Stored records:

--*--

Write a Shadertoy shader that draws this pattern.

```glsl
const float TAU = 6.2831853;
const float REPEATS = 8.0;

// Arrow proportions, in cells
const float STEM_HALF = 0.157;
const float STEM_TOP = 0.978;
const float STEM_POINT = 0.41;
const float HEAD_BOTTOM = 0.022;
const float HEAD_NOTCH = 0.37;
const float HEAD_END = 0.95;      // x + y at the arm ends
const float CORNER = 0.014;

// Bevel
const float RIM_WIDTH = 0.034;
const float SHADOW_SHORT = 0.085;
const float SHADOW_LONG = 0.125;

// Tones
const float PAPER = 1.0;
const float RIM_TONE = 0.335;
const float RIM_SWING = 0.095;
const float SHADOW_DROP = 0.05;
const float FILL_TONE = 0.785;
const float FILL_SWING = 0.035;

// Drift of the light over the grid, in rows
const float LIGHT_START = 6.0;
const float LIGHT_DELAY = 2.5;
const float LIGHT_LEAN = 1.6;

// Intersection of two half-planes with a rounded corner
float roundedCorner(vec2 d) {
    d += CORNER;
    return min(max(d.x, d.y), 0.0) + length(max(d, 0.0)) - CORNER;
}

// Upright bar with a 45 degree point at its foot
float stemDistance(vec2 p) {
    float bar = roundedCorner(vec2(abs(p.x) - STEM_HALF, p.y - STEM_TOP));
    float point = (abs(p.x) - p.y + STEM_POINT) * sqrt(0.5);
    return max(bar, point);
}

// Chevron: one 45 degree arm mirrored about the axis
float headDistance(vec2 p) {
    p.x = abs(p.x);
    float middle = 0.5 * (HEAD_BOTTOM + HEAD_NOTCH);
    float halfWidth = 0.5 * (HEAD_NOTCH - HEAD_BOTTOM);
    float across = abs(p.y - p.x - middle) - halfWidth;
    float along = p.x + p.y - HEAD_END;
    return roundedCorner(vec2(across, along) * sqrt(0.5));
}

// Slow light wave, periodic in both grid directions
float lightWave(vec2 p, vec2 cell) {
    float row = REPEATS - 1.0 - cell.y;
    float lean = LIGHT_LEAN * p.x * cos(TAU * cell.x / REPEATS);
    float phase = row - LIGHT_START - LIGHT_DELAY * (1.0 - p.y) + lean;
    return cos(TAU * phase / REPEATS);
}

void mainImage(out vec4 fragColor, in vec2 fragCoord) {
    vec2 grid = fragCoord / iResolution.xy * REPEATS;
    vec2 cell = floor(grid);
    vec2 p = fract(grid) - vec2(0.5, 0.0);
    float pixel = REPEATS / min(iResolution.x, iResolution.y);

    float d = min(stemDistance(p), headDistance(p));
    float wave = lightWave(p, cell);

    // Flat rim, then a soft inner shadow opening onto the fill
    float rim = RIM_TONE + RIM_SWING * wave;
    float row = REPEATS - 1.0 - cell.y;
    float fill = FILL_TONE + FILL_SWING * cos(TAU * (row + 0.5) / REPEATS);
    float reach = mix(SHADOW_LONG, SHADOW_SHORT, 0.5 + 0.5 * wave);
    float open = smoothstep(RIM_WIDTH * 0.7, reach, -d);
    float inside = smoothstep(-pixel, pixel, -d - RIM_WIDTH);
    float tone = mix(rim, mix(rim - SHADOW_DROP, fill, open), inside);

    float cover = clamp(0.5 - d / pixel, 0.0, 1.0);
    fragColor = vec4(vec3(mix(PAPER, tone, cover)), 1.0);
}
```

--*--

Your objective: Filter the entries by the string "return" and copy each matching line.

Written response:
    return min(max(d.x, d.y), 0.0) + length(max(d, 0.0)) - CORNER;
    return max(bar, point);
    return roundedCorner(vec2(across, along) * sqrt(0.5));
    return cos(TAU * phase / REPEATS);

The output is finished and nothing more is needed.